Mathematics

Grade Levels: 6th Grade, 7th Grade, 8th Grade, 9th Grade,

Topics: GeometryMeasurement (general)DecimalsFractionsPercentsRatiosStatistics

Knowledge and Skills:

· Can solve complex, multi-step problems

· Can determine when not enough information is given and, if appropriate, gather the additional needed data

· Can estimate the linear dimensions of an object with reasonable accuracy

· Can compute the volume of a rectangular prism

· Can compute the volume of a cylinder

· Can perform binary operations with decimal numbers

· Can plan and execute a survey with responses to a set of questions from a set of individuals, and summarize the results using appropriate statistical measures and graphical representations

Lesson:

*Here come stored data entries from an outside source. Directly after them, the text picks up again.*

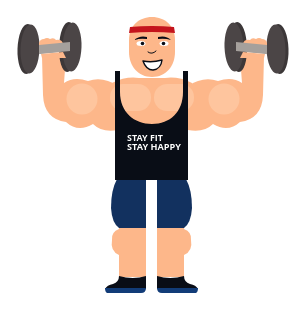
<!DOCTYPE html>
<html lang="en">
<head>
<meta charset="utf-8">
<title>Stay fit, stay happy</title>
<style>
:root {
  --paper: #ffffff;
  --skin: #fdb78a;
  --skin-light: #fec59e;
  --ink: #090d16;
  --navy: #12315f;
  --sole: #123c78;
  --band: #c4141c;
  --plate: #4b4546;
  --plate-edge: #3c3738;
  --bar: #a5a09c;
}
html, body { margin: 0; background: var(--paper); overflow: hidden; }
svg { display: block; width: 306px; height: 311px; }
.skin { fill: var(--skin); }
.muscle { fill: var(--skin-light); }
.ink { fill: var(--ink); }
.navy { fill: var(--navy); }
.sole { fill: var(--sole); }
.band { fill: var(--band); }
.plate { fill: var(--plate); }
.plate-edge { fill: var(--plate-edge); }
.bar { fill: var(--bar); }
.white { fill: var(--paper); }
.line { fill: none; stroke: var(--ink); stroke-linecap: round; }
.slogan { fill: var(--paper); font: 700 8.6px "Open Sans", "Noto Sans", sans-serif; }
</style>
</head>
<body>
<svg viewBox="0 0 306 311" role="img" aria-label="Bald muscular man in a black tank top lifting two dumbbells">
  <defs>
    <g id="arm">
      <path class="skin" d="M42 56L66 56L64 83Q74 76 88 81Q103 76 118 86L118 130Q102 133 93 124Q78 133 66 122Q44 119 43 95Z"/>
      <circle class="muscle" cx="82" cy="99" r="15.5"/>
    </g>
    <g id="dumbbell">
      <path class="bar" d="M38 45L70 42L70 51L38 54Z"/>
      <ellipse class="plate-edge" cx="27" cy="49" rx="9.5" ry="25" transform="rotate(2 27 49)"/>
      <ellipse class="plate" cx="30" cy="49" rx="9.5" ry="24.5" transform="rotate(2 30 49)"/>
      <ellipse class="plate-edge" cx="68" cy="47" rx="9" ry="25" transform="rotate(2 68 47)"/>
      <ellipse class="plate" cx="72" cy="47" rx="9.5" ry="24.5" transform="rotate(2 72 47)"/>
    </g>
    <g id="hand">
      <path class="skin" d="M39 47V43Q40 39 44 39Q47 37 50 39Q54 37 56 40Q62 39 63 44V47Z"/>
      <path class="bar" d="M39 45L70 42L70 51L39 54Z"/>
      <path class="skin" d="M41 54L63 52L66 58L42 58Z"/>
    </g>
    <g id="leg">
      <path class="skin" d="M119 222H146V277H119V255Q110 251 112 240Q111 232 119 229Z"/>
      <path class="navy" d="M117 179H146V228H119Q112 223 111 208Q111 190 117 179Z"/>
      <path class="ink" d="M119 276Q133 280 146 276V289H105Q107 285 113 284Q119 282 119 276Z"/>
      <path class="sole" d="M105 288H146Q146 293 141 293H107Q105 292 105 288Z"/>
    </g>
  </defs>

  <g id="legs">
    <use href="#leg"/>
    <use href="#leg" transform="translate(303 0) scale(-1 1)"/>
  </g>

  <g id="arms">
    <use href="#arm"/>
    <use href="#arm" transform="translate(306 0) scale(-1 1)"/>
  </g>

  <g id="torso">
    <path class="skin" d="M112 83Q126 76 139 78H165Q178 76 192 83V130H112Z"/>
    <rect class="muscle" x="110" y="84" width="41" height="27" rx="13"/>
    <rect class="muscle" x="154" y="84" width="40" height="27" rx="13"/>
    <path class="ink" d="M115 71H120V92C120 112 134 124 152 124S183 112 183 92V71H188V180H115Z"/>
    <text class="slogan" x="127" y="141" textLength="36" lengthAdjust="spacingAndGlyphs">STAY FIT</text>
    <text class="slogan" x="127" y="150" textLength="54" lengthAdjust="spacingAndGlyphs">STAY HAPPY</text>
  </g>

  <g id="head">
    <path class="skin" d="M129 40C129 26 139 17 152 17S175 26 175 40V52C175 66 166 77 152 77S129 66 129 52Z"/>
    <path class="band" d="M130 27Q152 25 174 27L175 33Q152 31 129 33Z"/>
    <path class="ink" d="M134 40Q140 35 147 37L147 39Q140 38 134 40ZM171 40Q166 35 158 37L158 39Q165 38 171 40Z"/>
    <ellipse class="white" cx="141" cy="43.5" rx="4.5" ry="2.5"/>
    <ellipse class="white" cx="164" cy="43.5" rx="4.5" ry="2.5"/>
    <circle class="ink" cx="142.5" cy="43.5" r="1.8"/>
    <circle class="ink" cx="163.5" cy="43.5" r="1.8"/>
    <path class="line" d="M148 52Q152 55 156 51"/>
    <path class="white line" style="fill: var(--paper)" stroke-width="1.4" stroke-linejoin="round" d="M143 61Q152 63 162 60Q161 69 153 70Q146 70 143 61Z"/>
  </g>

  <g id="weights">
    <use href="#dumbbell"/>
    <use href="#hand"/>
    <use href="#dumbbell" transform="translate(306 0) scale(-1 1)"/>
    <use href="#hand" transform="translate(306 0) scale(-1 1)"/>
  </g>
</svg>
</body>
</html>
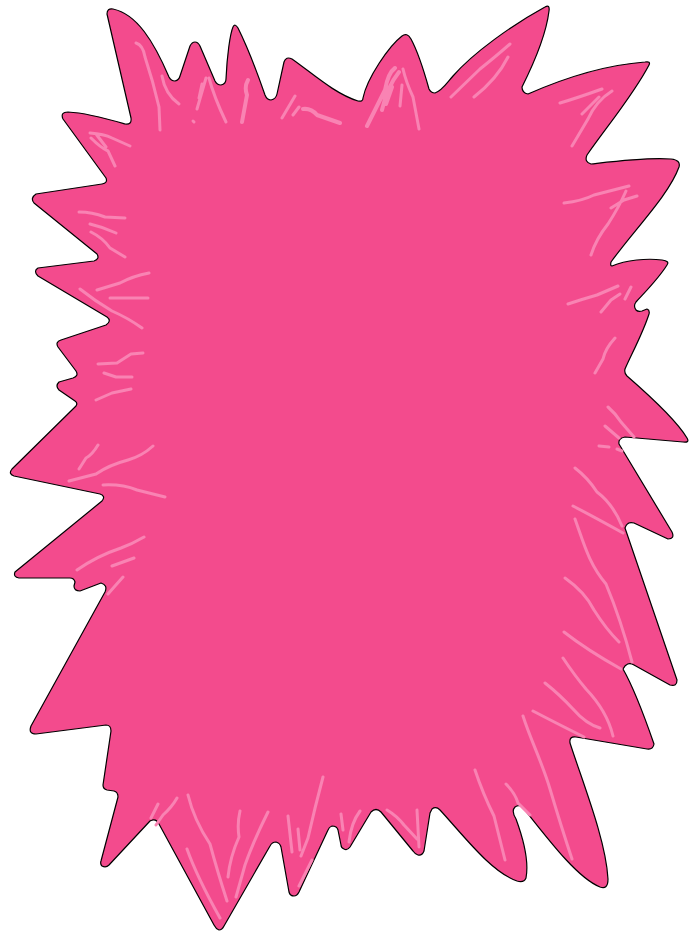
<!DOCTYPE html>
<html lang="en">
<head>
<meta charset="utf-8">
<title>Pink starburst</title>
<style>
:root { --paper: #ffffff; --burst: #f34b8d; --outline: #000000; --crease: #f983b3; }
html, body { margin: 0; background: var(--paper); overflow: hidden; }
svg { display: block; width: 694px; height: 941px; }
.burst { fill: var(--burst); stroke: var(--outline); stroke-width: 1.2; stroke-linejoin: round; }
.creases { fill: none; stroke: var(--crease); stroke-width: 3; stroke-linecap: round; stroke-linejoin: round; }
.creases .bold { stroke-width: 4; }
</style>
</head>
<body>
<svg viewBox="0 0 694 941" role="img" aria-label="Pink starburst with creased points">
  <path class="burst" d="M107 14 Q107 8 113 9 C137 14 154 42 169 77 Q171 81 175 81 Q179 80 180 76 L190 46 Q192 42 195 42 Q198 42 200 46 L215 81 Q217 85 221 85 Q226 84 226 79 C227 56 230 34 233 27 Q235 23 238 28 C248 48 257 72 265 95 Q267 100 271 100 Q276 99 277 94 L284 62 Q286 56 292 59 C312 73 335 94 358 101 Q363 102 363 98 C367 78 389 46 402 36 Q407 32 411 39 C418 52 424 71 429 89 Q431 93 435 93 C442 91 446 84 453 76 C473 53 512 25 545 7 Q550 4 549 11 C546 36 534 63 522 87 Q522 93 528 94 C562 79 605 65 645 62 Q651 61 649 65 C634 94 608 125 587 155 Q584 162 591 164 C617 161 648 157 671 159 Q681 160 679 167 C669 195 634 230 611 262 Q610 266 612 266 C626 260 647 258 662 260 Q670 261 667 265 C659 278 647 290 636 302 Q633 306 636 310 Q638 312 642 311 L647 309 Q650 310 649 314 C643 333 632 353 625 369 Q624 373 627 376 C650 396 677 421 687 438 Q690 443 683 442 L625 437 Q618 438 619 444 L672 532 Q675 539 668 539 L634 523 Q627 521 625 528 L677 680 Q677 687 670 685 L634 665 Q627 661 623 669 C635 690 645 718 654 744 Q653 750 647 749 L576 737 Q569 736 570 743 C584 786 606 841 608 879 Q608 890 600 887 C578 878 551 843 525 810 Q520 803 515 807 Q511 811 516 819 C523 838 529 862 526 878 Q524 883 517 881 C491 872 464 836 440 810 Q436 806 432 809 L430 813 L424 851 Q422 856 418 855 Q415 854 413 851 L381 812 Q376 807 371 812 L350 847 Q347 851 344 849 Q341 848 341 845 L338 830 Q337 826 332 826 Q329 827 328 830 L299 892 Q297 896 294 896 Q290 896 289 892 L281 847 Q280 843 276 842 Q272 842 270 846 L224 926 Q222 930 219 930 Q216 929 214 925 L159 824 Q156 818 150 821 L109 865 Q106 868 102 866 Q100 864 101 861 L118 797 Q118 792 114 791 L107 790 Q103 789 103 785 L111 731 Q111 725 106 725 L36 734 Q28 734 31 726 L105 592 Q108 585 101 583 L80 591 Q74 591 74 586 L75 582 Q74 578 70 578 L19 578 Q13 577 15 572 L102 501 Q106 496 100 494 L14 476 Q8 474 12 469 L76 406 Q78 403 75 401 L59 390 Q55 386 59 382 L73 378 Q79 376 76 371 L58 347 Q55 342 61 340 L106 325 Q112 321 107 317 L38 276 Q33 271 38 268 L94 261 Q100 259 97 254 L34 203 Q30 198 36 194 L102 184 Q108 183 106 178 L63 119 Q60 112 68 112 C88 113 108 119 125 124 Q132 125 131 118 Z"/>
  <g class="creases">
    <g id="top-creases">
      <path d="M136 43 Q143 45 145 57 Q153 81 159 107 L160 130M162 76 Q165 94 179 104M209 78 Q214 97 226 122M206 78 L197 109M202 84 L199 98M193 121 L194 122"/>
      <path class="bold" d="M248 80 Q244 87 247 95 L242 122M303 109 Q311 108 317 115 L340 123M395 68 Q388 73 385 90 L367 126M399 72 Q387 87 382 110M392 87 L386 104"/>
      <path d="M295 96 L282 118M299 107 L293 115M403 69 Q406 82 413 97 L419 129M402 85 L400 106M510 44 Q494 58 480 69 L451 97M508 57 Q497 79 474 97"/>
    </g>
    <g id="right-creases">
      <path d="M560 103 Q577 98 602 89M612 91 Q596 101 588 119 L572 146M599 97 L582 114M564 203 Q582 201 594 195 L629 186M626 191 Q619 207 608 224 Q596 239 591 255M637 196 L624 200 L611 208M568 304 Q583 299 597 295 L618 286M631 287 L625 299M620 294 L611 300 L601 312M615 338 Q605 349 603 359 L595 373M608 407 Q616 414 621 422 L634 437M605 426 L619 438M599 446 L609 447M617 449 L622 451"/>
      <path d="M575 468 Q588 478 597 492 Q613 504 622 526M573 506 Q596 518 623 533M575 519 C584 544 589 564 606 584 Q621 620 632 662M565 578 Q585 592 594 610 Q606 629 619 642M564 632 Q587 650 621 669M563 658 Q575 676 586 689 Q607 711 613 736M545 683 Q559 694 573 709 Q586 724 600 728M533 711 Q554 722 584 737"/>
    </g>
    <g id="bottom-creases">
      <path d="M523 716 C531 741 542 762 550 789 Q561 826 572 859M475 770 Q483 794 494 816 L505 860M506 784 Q515 793 518 803 L530 815M387 810 Q397 816 404 825 L417 839M417 810 L419 847M360 811 Q351 823 349 842M341 814 L343 830M323 777 Q315 807 308 838 L301 856M298 829 L300 850M288 816 L292 852M312 860 L299 886M268 812 Q253 842 245 865 L236 897M240 811 Q237 824 239 837 Q230 857 228 877M188 795 Q194 820 210 844 Q217 870 227 901M187 849 Q197 877 220 918M177 798 Q172 807 163 815 L156 825M158 804 L151 818"/>
    </g>
    <g id="left-creases">
      <path d="M90 133 Q104 134 112 138 L130 146M91 138 Q101 148 108 151 L115 166M96 134 L106 147M79 212 Q92 212 105 217 L125 218M90 224 Q103 227 116 233M91 232 Q103 238 110 248 L125 257M149 273 Q133 276 120 283 L97 290M110 298 L148 298M80 289 Q95 301 112 311 Q128 318 142 328M143 353 L131 354 L117 363 L98 364M104 373 L116 377 L132 377M131 389 L112 393 L96 400M98 445 Q92 455 86 458 L79 469M153 446 Q142 456 128 460 Q109 465 96 474 L69 481M103 485 Q122 484 137 490 L165 497M144 537 Q132 544 121 548 Q97 556 77 570M134 558 L123 562 L112 566M123 577 L115 586 L108 594"/>
    </g>
  </g>
</svg>
</body>
</html>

Procedure: This project should be done by students working in teams of 3 or 4 students each.

You may wish to appoint team leaders. Distribute the handout and discuss it. Tell each team that they are one of the environmental consulting firms being asked to prepare a proposal for the City Council’s consideration.

It is suggested that you ask each team to prepare a draft of its summary letter for your review and approval prior to their presentation to the “City Council”. Be sure to give each team time to measure the garbage produced in their own houses for one week and time to survey the local population. (If you with to simplify and speed up the activity, you can provide students with numbers for item #2.)

**Recycling Proposal**

To: Local Environmental Consultants

From: Ray Hoffman, Senior Recycling Planner, Seattle

Your city wishes to develop an effective recycling program similar to the one we have here in Seattle, and would like you to prepare a proposal for getting it done. I have been asked to explain to you what that proposal should include.

1) Landfill costs. Assume that the present cost for delivery of one truckload of garbage to your local landfill is $100.00. You should estimate how many garbage cans full of trash are equivalent to one truckload, based on the approximate dimensions of garbage trucks you have seen and the dimensions of a typical household garbage can. This will give you an estimate of the cost to the city of delivery of one garbage can full of trash. In our experience, each person living in a city produces about ¼ of a garbage can’s worth of garbage each week. With this and one other piece of information (which you will need to find somewhere), you should he able to estimate what your city’s current landfill costs are.

2) Amount of recyclable garbage generated by typical home. I suggest you weigh the garbage produced in your own home for one week to determine this. Be sure to separately measure the weight of glass and plastic, paper, and metal. (I suggest you keep it separate for a week before you weigh it, rather than trying to separate it out at the end of the week, which is a messy job.) You will also need to determine what volume of recyclable material

there is, compared to other garbage. If one third of the garbage is recyclable, then that means only two thirds will go to the landfill. From that you can calculate the amount of money saved in landfill costs.

3) Value of recyclable materials. Metal has an average value of $.75 per pound. Glass or plastic has an average value of $.10 per pound. Paper has an average value of $20.00 per ton. Note: If the recyclable material is not separated in the home, it will cost the city approximately $.03 a pound to have it separated.

4) Based on this information, please calculate how much money would be saved by the city if glass, plastic, metal and paper were recycled instead of sent to a landfill, and whether or not the city should require that such materials be separated in the home prior to being picked up.

5) You will need the support of your local population for this program to work, for they must at least be willing to separate out recyclable material from non-recyclable material. I recommend that you survey some local people to determine their attitudes toward recycling, and determine what they would be willing to do and what incentives or fines the city could use to encourage compliance with its new recycling program.

You are to make a proposal to the City Council which presents the information you have collected, your analysis of that information, and your recommendations for how to proceed in getting popular support for this program. Your presentation should be no more than ten minutes long. I suggest you develop visual aids for this to make it more understandable to Council members. In my own experience, good pictures of garbage always have a lot of impact.

You must also summarize your proposal in a 1000 to 1500 word letter to the City Council Chairman.